The Benevolent Ones: William H. Kennedy III and Bob Birdsong
Some of the area’s most successful business professionals pay it forward with philanthropic pursuits that make a difference in countless lives
Founder/Managing Member, Kennedy Legal Team
Sergeant, Florida Highway Patrol Auxiliary
Charitable involvements: Florida Highway Patrol Advisory Council and Education Advisory Board for the city of Parkland
Why it’s personal: “From the age of 11, I began working as a busboy at a seafood restaurant and was raised by my mother and three older sisters after my parents’ divorce. There were many times when we had no running water or electric, but my mother would always figure out a way to put food on the table and make certain we studied hard and stayed in school.
“But it was a trip to an orphanage in the Dominican Republic [on a trip for his wife’s job, which supports the orphanage] that opened a floodgate of emotions from my childhood. I witnessed children with no mother, no father, or no place to call home.
“My wife, Maria, and I decided that day we would try to give back to the less fortunate in any way we could. In fact, our 12-year-old daughter, Angelina, has been working for the orphanage with us since the age of 7 to provide clothing, toys, books and other necessities the children truly need.”
Did you know: “I am most proud of the Florida Highway Memorial Wall for the fallen troopers killed in the line of duty [located in Davie]. It was an honored opportunity to not only fund but put together the wall with my own hands, with the help of some really amazing troopers, including its originator, Major Robert Chandler.

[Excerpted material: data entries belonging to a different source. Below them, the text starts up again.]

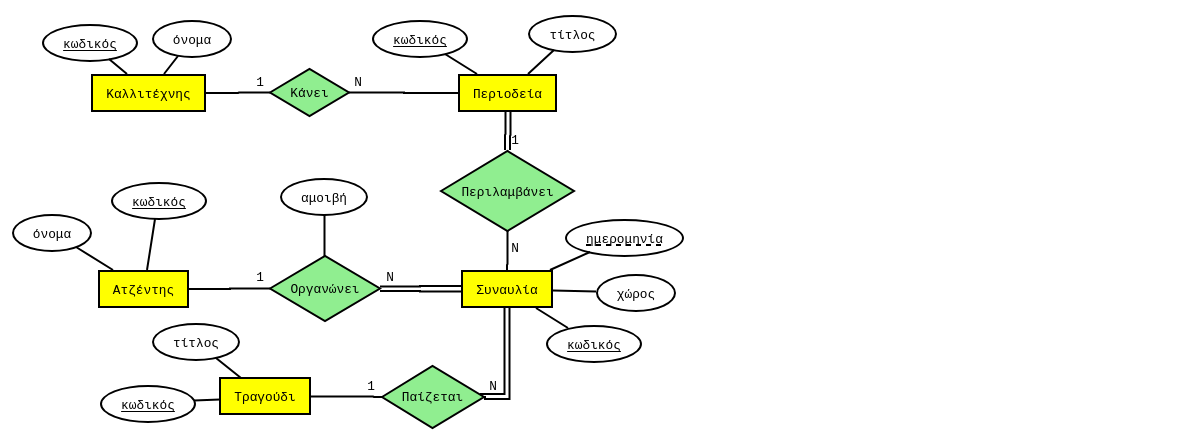
<!DOCTYPE html>
<html lang="el">
<head>
<meta charset="utf-8">
<title>Διάγραμμα οντοτήτων-συσχετίσεων</title>
<style>
:root {
  --ink: #000;
  --paper: #fff;
  --entity: #ff0;
  --relationship: #90ee90;
}
* { box-sizing: border-box; }
html, body { margin: 0; overflow: hidden; background: var(--paper); }
.diagram {
  position: relative;
  width: 1200px;
  height: 443px;
  overflow: hidden;
  color: var(--ink);
  font: 12.8px/16px "Liberation Mono", monospace;
}
.shapes { position: absolute; left: 0; top: 0; }
.shapes .links, .shapes .relationships { stroke: var(--ink); stroke-width: 2; }
.shapes .links { fill: none; }
.shapes .relationships { fill: var(--relationship); }
.entity, .attribute, .relationship, .cardinality {
  position: absolute;
  left: var(--x);
  top: var(--y);
  white-space: nowrap;
}
.entity, .attribute {
  display: flex;
  align-items: center;
  justify-content: center;
  width: var(--w);
  height: 38px;
  padding-top: 3px;
  border: 2px solid var(--ink);
}
.entity { background: var(--entity); }
.attribute { border-radius: 50%; }
.key span {
  text-decoration: underline 1px;
  text-underline-offset: 2px;
  text-decoration-skip-ink: none;
}
.relationship, .cardinality { transform: translate(-50%, -50%); }
</style>
</head>
<body>
<main class="diagram">
  <svg class="shapes" width="1200" height="443" viewBox="0 0 1200 443" aria-hidden="true">
    <g class="links">
      <path d="M109 59L127 74M178 56L164 74M445 54L477 74M554 50L528 74"/>
      <path d="M155 219L147 270M76 247L113 270M324.500 215V256"/>
      <path d="M590 252L550 270M553 290.500L596 291.500M536 308L568 328"/>
      <path d="M216 358L241 378M194 400.500L220 399.500"/>
      <path d="M206 93H238L239 92.500H270M349 92.500H404V93H459"/>
      <path d="M189 289H230V288.500H270M311 396.500H373L374 397H382"/>
      <path d="M505.500 111V134L505 135V150M510.500 111V135L510 136V150M507.500 231V264L507 265V270"/>
      <path d="M380 286.500H420V286H462M380 291H420V291.500H462"/>
      <path d="M504.500 308V394H480M509.500 308V399H485V396"/>
    </g>
    <g class="relationships">
      <polygon points="270,92.500 309.500,69 349,92.500 309.500,116"/>
      <polygon points="441,191 507.500,151 574,191 507.500,231"/>
      <polygon points="270,288.500 325,256 380,288.500 325,321"/>
      <polygon points="382,397 432.500,366 484,397 432.500,428"/>
    </g>
    <line class="links partial-key" x1="586" y1="245" x2="663" y2="245" stroke-dasharray="5 5"/>
  </svg>

  <div class="entity" style="--x:91px;--y:74px;--w:115px">Καλλιτέχνης</div>
  <div class="attribute key" style="--x:42px;--y:24px;--w:96px"><span>κωδικός</span></div>
  <div class="attribute" style="--x:152px;--y:20px;--w:80px">όνομα</div>

  <div class="entity" style="--x:458px;--y:74px;--w:99px">Περιοδεία</div>
  <div class="attribute key" style="--x:372px;--y:20px;--w:96px"><span>κωδικός</span></div>
  <div class="attribute" style="--x:528px;--y:15px;--w:89px">τίτλος</div>

  <div class="entity" style="--x:98px;--y:270px;--w:91px">Ατζέντης</div>
  <div class="attribute key" style="--x:111px;--y:182px;--w:96px"><span>κωδικός</span></div>
  <div class="attribute" style="--x:12px;--y:214px;--w:80px">όνομα</div>

  <div class="entity" style="--x:461px;--y:270px;--w:92px">Συναυλία</div>
  <div class="attribute" style="--x:565px;--y:219px;--w:119px">ημερομηνία</div>
  <div class="attribute" style="--x:596px;--y:274px;--w:80px">χώρος</div>
  <div class="attribute key" style="--x:546px;--y:325px;--w:96px"><span>κωδικός</span></div>

  <div class="entity" style="--x:219px;--y:377px;--w:92px">Τραγούδι</div>
  <div class="attribute" style="--x:152px;--y:323px;--w:88px">τίτλος</div>
  <div class="attribute key" style="--x:100px;--y:385px;--w:96px"><span>κωδικός</span></div>

  <div class="relationship" style="--x:309.500px;--y:94px">Κάνει</div>
  <div class="cardinality" style="--x:260px;--y:83px">1</div>
  <div class="cardinality" style="--x:358px;--y:83px">N</div>

  <div class="relationship" style="--x:507.500px;--y:193px">Περιλαμβάνει</div>
  <div class="cardinality" style="--x:515px;--y:141px">1</div>
  <div class="cardinality" style="--x:515px;--y:249px">N</div>

  <div class="relationship" style="--x:325px;--y:290px">Οργανώνει</div>
  <div class="attribute" style="--x:280px;--y:178px;--w:88px">αμοιβή</div>
  <div class="cardinality" style="--x:260px;--y:278px">1</div>
  <div class="cardinality" style="--x:390px;--y:278px">N</div>

  <div class="relationship" style="--x:432.500px;--y:398px">Παίζεται</div>
  <div class="cardinality" style="--x:371px;--y:387px">1</div>
  <div class="cardinality" style="--x:493px;--y:387px">N</div>
</main>
</body>
</html>
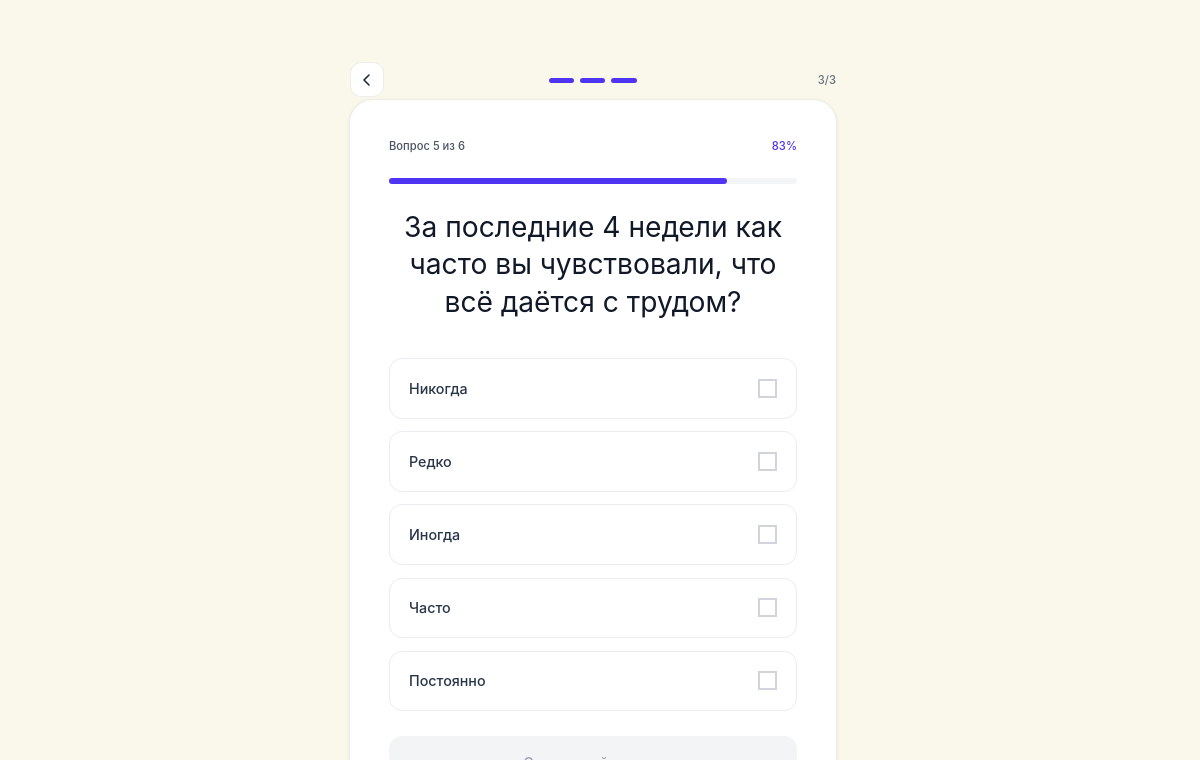
<!DOCTYPE html>
<html lang="ru">
<head>
<meta charset="utf-8">
<title>Опрос</title>
<style>
:root {
  --page: #faf7eb;
  --card: #ffffff;
  --accent: #4f35f3;
  --ink: #111827;
  --label: #293548;
  --meta: #4b5563;
  --muted: #6b7280;
  --line: #ebecef;
  --box: #d1d5db;
  --track: #f3f4f6;
  --disabled: #9ca3af;
}
* { box-sizing: border-box; margin: 0; padding: 0; }
html, body { width: 1200px; height: 760px; overflow: hidden; }
body { background: var(--page); font-family: Inter, "Noto Sans", sans-serif; color: var(--ink); }
.survey { width: 486px; height: 760px; margin-left: 350px; padding-top: 62px; overflow: visible; }
.topbar { display: flex; align-items: center; justify-content: space-between; height: 35px; position: relative; }
.back {
  display: flex; align-items: center; justify-content: center;
  width: 34px; height: 35px; border: 1px solid #efeee8; border-radius: 11px;
  background: var(--card); color: #1f2937;
}
.steps { position: absolute; left: 199px; top: 16px; display: flex; gap: 6px; }
.steps span { width: 25.2px; height: 5px; border-radius: 3px; background: var(--accent); }
.counter { font-size: 11.2px; line-height: 16px; color: var(--muted); font-weight: 500; }
.card {
  height: 720px; margin-top: 3px; padding: 37px 39px 0;
  background: var(--card); border-radius: 23px 23px 0 0;
  box-shadow: 0 0 0 1px #efede5, 0 1px 4px rgba(40, 36, 20, .12);
}
.status { display: flex; justify-content: space-between; font-size: 11.2px; line-height: 16px; font-weight: 500; color: var(--meta); padding-top: 1px; }
.percent { color: var(--accent); }
.progress { height: 6px; margin-top: 24px; border-radius: 3px; background: var(--track); }
.progress span { display: block; width: 338px; height: 6px; border-radius: 3px; background: var(--accent); }
h1 { margin: 25px -20px 0; font-size: 28.2px; line-height: 37.4px; font-weight: 400; text-align: center; white-space: nowrap; }
.options { display: flex; flex-direction: column; gap: 12.6px; margin-top: 37px; list-style: none; }
.option {
  display: flex; align-items: center; justify-content: space-between;
  height: 60.5px; padding: 0 19px; border: 1px solid var(--line); border-radius: 13px;
  font-size: 14.3px; font-weight: 500; color: var(--label);
}
.checkbox { width: 19px; height: 19px; border: 2px solid var(--box); }
.next {
  display: flex; align-items: center; justify-content: center;
  height: 53px; margin-top: 25px; border-radius: 13px;
  background: var(--track); color: var(--disabled); font-size: 14.2px; font-weight: 500;
}
</style>
</head>
<body>
<main class="survey">
  <header class="topbar">
    <a class="back" href="#" aria-label="Назад">
      <svg width="16" height="16" viewBox="0 0 16 16" fill="none" stroke="currentColor" stroke-width="1.6" stroke-linecap="round" stroke-linejoin="round"><polyline points="10,3 5,8 10,13"/></svg>
    </a>
    <div class="steps"><span></span><span></span><span></span></div>
    <span class="counter">3/3</span>
  </header>
  <section class="card">
    <div class="status"><span>Вопрос 5 из 6</span><span class="percent">83%</span></div>
    <div class="progress"><span></span></div>
    <h1>За последние 4 недели как<br>часто вы чувствовали, что<br>всё даётся с трудом?</h1>
    <ul class="options">
      <li class="option">Никогда<span class="checkbox"></span></li>
      <li class="option">Редко<span class="checkbox"></span></li>
      <li class="option">Иногда<span class="checkbox"></span></li>
      <li class="option">Часто<span class="checkbox"></span></li>
      <li class="option">Постоянно<span class="checkbox"></span></li>
    </ul>
    <div class="next">Следующий вопрос</div>
  </section>
</main>
</body>
</html>
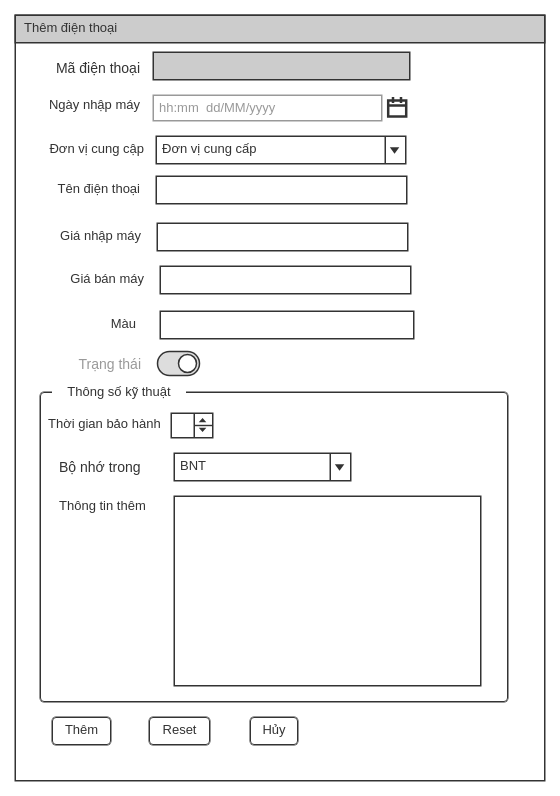
<!DOCTYPE html>
<html lang="vi">
<head>
<meta charset="utf-8">
<title>Thêm điện thoại</title>
<style>
:root {
  --ink: #333;
  --muted: #999;
  --fill: #ccc;
  --track: #ddd;
  --paper: #fff;
}
* { box-sizing: border-box; }
html, body { margin: 0; width: 560px; height: 796px; overflow: hidden; background: var(--paper); }
body {
  padding: 15px;
  font: 13px/16px "Liberation Sans", Arial, sans-serif;
  color: var(--ink);
  white-space: nowrap;
}
.outlined, .window, .title-bar { border: 1px solid var(--ink); box-shadow: 0 0 0 .5px var(--ink); }
.window { width: 530px; height: 766px; }
.title-bar {
  height: 28px; margin: -1px; padding: 0 8px;
  display: flex; align-items: center;
  font: inherit; background: var(--fill);
}
.title-bar span { position: relative; top: -1px; }

.row {
  display: grid;
  grid-template-columns: var(--label) var(--field) auto;
  column-gap: var(--gap);
  align-items: center;
  height: var(--h, 28px);
  margin-top: var(--space);
}
.label { text-align: right; position: relative; top: var(--shift, -1px); }
.large { font-size: 14px; }
.muted { color: var(--muted); }
.field { height: 100%; background: var(--paper); }
.readonly { background: var(--fill); }
.placeholder { border-color: var(--muted); box-shadow: 0 0 0 .5px var(--muted); color: var(--muted); padding: 4px 5px; white-space: pre; }
.date-row { grid-template-columns: var(--label) var(--field) 22px; column-gap: 0; }
.date-row .label { padding-right: 13px; }
.calendar { margin-left: 4px; }
.select { display: flex; justify-content: space-between; }
.select span { padding: 4px 5px; }
.select svg { width: 20px; height: 26px; border-left: 1px solid var(--ink); box-shadow: -.5px 0 0 var(--ink); }
svg { display: block; fill: var(--ink); }
.toggle { overflow: visible; }

.specs { position: relative; width: 468px; height: 310px; margin: 16px 0 0 24px; border-radius: 4px; }
.legend {
  position: absolute; left: 11px; top: -9px; width: 134px;
  margin: 0; font: inherit; text-align: center; background: var(--paper);
}
.specs .row { justify-content: start; }
.specs .label { text-align: left; }
.specs .row { padding-left: var(--indent); }
.spinner { display: flex; justify-content: flex-end; }
.spinner svg { width: 18px; height: 23px; border-left: 1px solid var(--ink); box-shadow: -.5px 0 0 var(--ink); }
.notes { align-items: start; }

.actions { display: flex; margin: 15px 0 0 36px; }
.button {
  height: 28px; border-radius: 4px; color: inherit; text-decoration: none;
  text-align: center; line-height: 24px;
}
.add { width: 59px; margin-right: 38px; }
.reset { width: 61px; margin-right: 40px; }
.cancel { width: 48px; }
</style>
</head>
<body>
<main class="window">
  <h1 class="title-bar"><span>Thêm điện thoại</span></h1>

  <div class="row" style="--label:124px;--field:257px;--gap:13px;--space:10px;--shift:2px">
    <span class="label large">Mã điện thoại</span>
    <div class="field outlined readonly"></div>
  </div>
  <div class="row date-row" style="--label:137px;--field:229px;--space:15px;--h:26px;--shift:-3px">
    <span class="label">Ngày nhập máy</span>
    <div class="field outlined placeholder">hh:mm  dd/MM/yyyy</div>
    <svg class="calendar" width="22" height="22" viewBox="0 0 22 22" aria-label="Lịch" role="img">
      <rect x="2.2" y="3.5" width="18" height="16" fill="none" stroke="var(--ink)" stroke-width="2.5"/>
      <path d="M2 8.500H20M7 0V6M15 0V6" stroke="var(--ink)" stroke-width="2.5"/>
    </svg>
  </div>
  <div class="row" style="--label:128px;--field:250px;--gap:12px;--space:15px">
    <span class="label">Đơn vị cung cập</span>
    <div class="field outlined select"><span>Đơn vị cung cấp</span>
      <svg viewBox="0 0 20 26"><path d="M4 10H14L9 17Z"/></svg></div>
  </div>
  <div class="row" style="--label:124px;--field:251px;--gap:16px;--space:12px">
    <span class="label">Tên điện thoại</span>
    <div class="field outlined"></div>
  </div>
  <div class="row" style="--label:125px;--field:251px;--gap:16px;--space:19px">
    <span class="label">Giá nhập máy</span>
    <div class="field outlined"></div>
  </div>
  <div class="row" style="--label:128px;--field:251px;--gap:16px;--space:15px">
    <span class="label">Giá bán máy</span>
    <div class="field outlined"></div>
  </div>
  <div class="row" style="--label:120px;--field:254px;--gap:24px;--space:17px">
    <span class="label">Màu</span>
    <div class="field outlined"></div>
  </div>
  <div class="row" style="--label:125px;--field:43px;--gap:16px;--space:12px;--h:25px;--shift:0px">
    <span class="label large muted">Trạng thái</span>
    <svg class="toggle" width="43" height="25" viewBox="0 0 43 25" stroke="var(--ink)" stroke-width="1.5">
      <rect x=".5" y=".5" width="42" height="24" rx="12" fill="var(--track)"/>
      <circle cx="30.500" cy="12.500" r="9" fill="var(--paper)"/>
    </svg>
  </div>

  <section class="specs outlined">
    <h2 class="legend">Thông số kỹ thuật</h2>
    <div class="row" style="--indent:7px;--label:113px;--field:42px;--gap:10px;--space:20px;--h:25px;--shift:-2px">
      <span class="label">Thời gian bảo hành</span>
      <div class="field outlined spinner">
        <svg viewBox="0 0 18 23"><path d="M4 8H12L8 3.500ZM4 14H12L8 18.500Z"/><path d="M0 11.500H18" stroke="var(--ink)" stroke-width="1.5"/></svg>
      </div>
    </div>
    <div class="row" style="--indent:18px;--label:99px;--field:177px;--gap:16px;--space:15px;--shift:0px">
      <span class="label large">Bộ nhớ trong</span>
      <div class="field outlined select"><span>BNT</span>
        <svg viewBox="0 0 20 26"><path d="M4 10H14L9 17Z"/></svg></div>
    </div>
    <div class="row notes" style="--indent:18px;--label:99px;--field:307px;--gap:16px;--space:15px;--h:190px;--shift:2px">
      <span class="label">Thông tin thêm</span>
      <div class="field outlined"></div>
    </div>
  </section>

  <nav class="actions">
    <a class="button outlined add" href="#">Thêm</a>
    <a class="button outlined reset" href="#">Reset</a>
    <a class="button outlined cancel" href="#">Hủy</a>
  </nav>
</main>
</body>
</html>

We now hold an annual memorial for the families of the fallen troopers so they know they’ll never be forgotten.”
Sources of pride: “What our community, including the teachers and students of Park Trails Elementary, have done to assist us with donations for the children in the orphanage is beyond belief. … There are parents who are always dropping off bags of clothes and toys. … [We’re constantly] doing everything we can to help them.
“I am also currently on the Florida Highway Patrol Advisory Council. … We’re working on trying to help the people that suffered through the hurricane up in the Panhandle. … For troopers who were severely injured in the line of duty, [we] help their families and help them while they’re in hospitals, [in an attempt to] offset some of their bills and expenses.”
Words to live by: “How [giving] has changed me is just watching my kids do it. That’s the most exciting part. Watching my daughter, how she got involved [with the orphanage] and how she’s making an impact on some of the younger kids. They don’t realize that by giving up a toy, they’re learning the ideology of what giving is all about.”
President/CEO, OK Generators
Charitable involvements: 2-1-1 Broward, Broward Health Foundation, Junior Achievement of South Florida, and more
Why it’s personal: “My mother and my cousin were both victims of breast cancer, so that cause has become very important to me; when I aligned myself with Broward Health Foundation, I also aligned myself with Tammy Gail’s Glam-a-thon [which raises money for breast cancer initiatives]. But I will tell you, children and babies are my soft spot. The first time I walked into the neonatal intensive care unit at Broward Health, I wrote a tear-stained check. It was so touching to see these babies—which literally can fit in the palm of your hand—with tubes running in and out of them. Those doctors are giving them a real chance at life, where, four or five years ago, maybe they wouldn’t have had that chance. I actually had to rewrite that first check because my tears smeared the ink.”
Did you know: “My family was very middle-class, and not involved in the community at all. My philanthropy all came from being in business and getting to the point where I wanted to give back. … I was invited to a 2-1-1 Broward breakfast. I didn’t even know what 2-1-1 was at the time. I saw the work they were doing, and then I met with their development director at the time, who brought me onto the board. After six months, as fate would have it, the vice chair had to rotate off the board. A year after getting involved, I was chair of the board of 2-1-1. From there, I found other causes that interested me, and it’s grown from there. At one point, I was on nine different boards.”
Sources of pride: “As the foundation arm of Broward Health, we pick our causes. Two years ago, when I was chair, I was very proud that we raised $20.6 million to rename the Chris Evert Children’s Hospital as the Salah Foundation Children’s Hospital. We turned the neonatal [intensive care unit] into all private rooms with private nurses; it was a total transformation. The care always has been top notch, but to walk through and see families within arm’s distance of each other … a baby can be coding and dying three feet away from another family. It has to affect you. That doesn’t happen anymore. … I believe that’s going to be one of my legacies to the community—the total revitalization of that hospital.”
Words to live by: “There are almost 6,000 nonprofits registered in Broward County. All of these wonderful causes are fighting for the same dollars—and they all deserve the same dollars. If you’re a philanthropist, where do you give your money and your time? The answer is simple: You give to the causes that most touch your heart. … You want to help everyone, but at a certain point, you can’t. You spread yourself too thin. So, I had to do that. I had to figure out what mattered most to me and direct my efforts in those areas.”
Photography by James Woodley
Creative direction by Melanie Geronemus Smit
Edited by Kevin Kaminski and Keren Moros
Shot on location at C&I Studios in Fort Lauderdale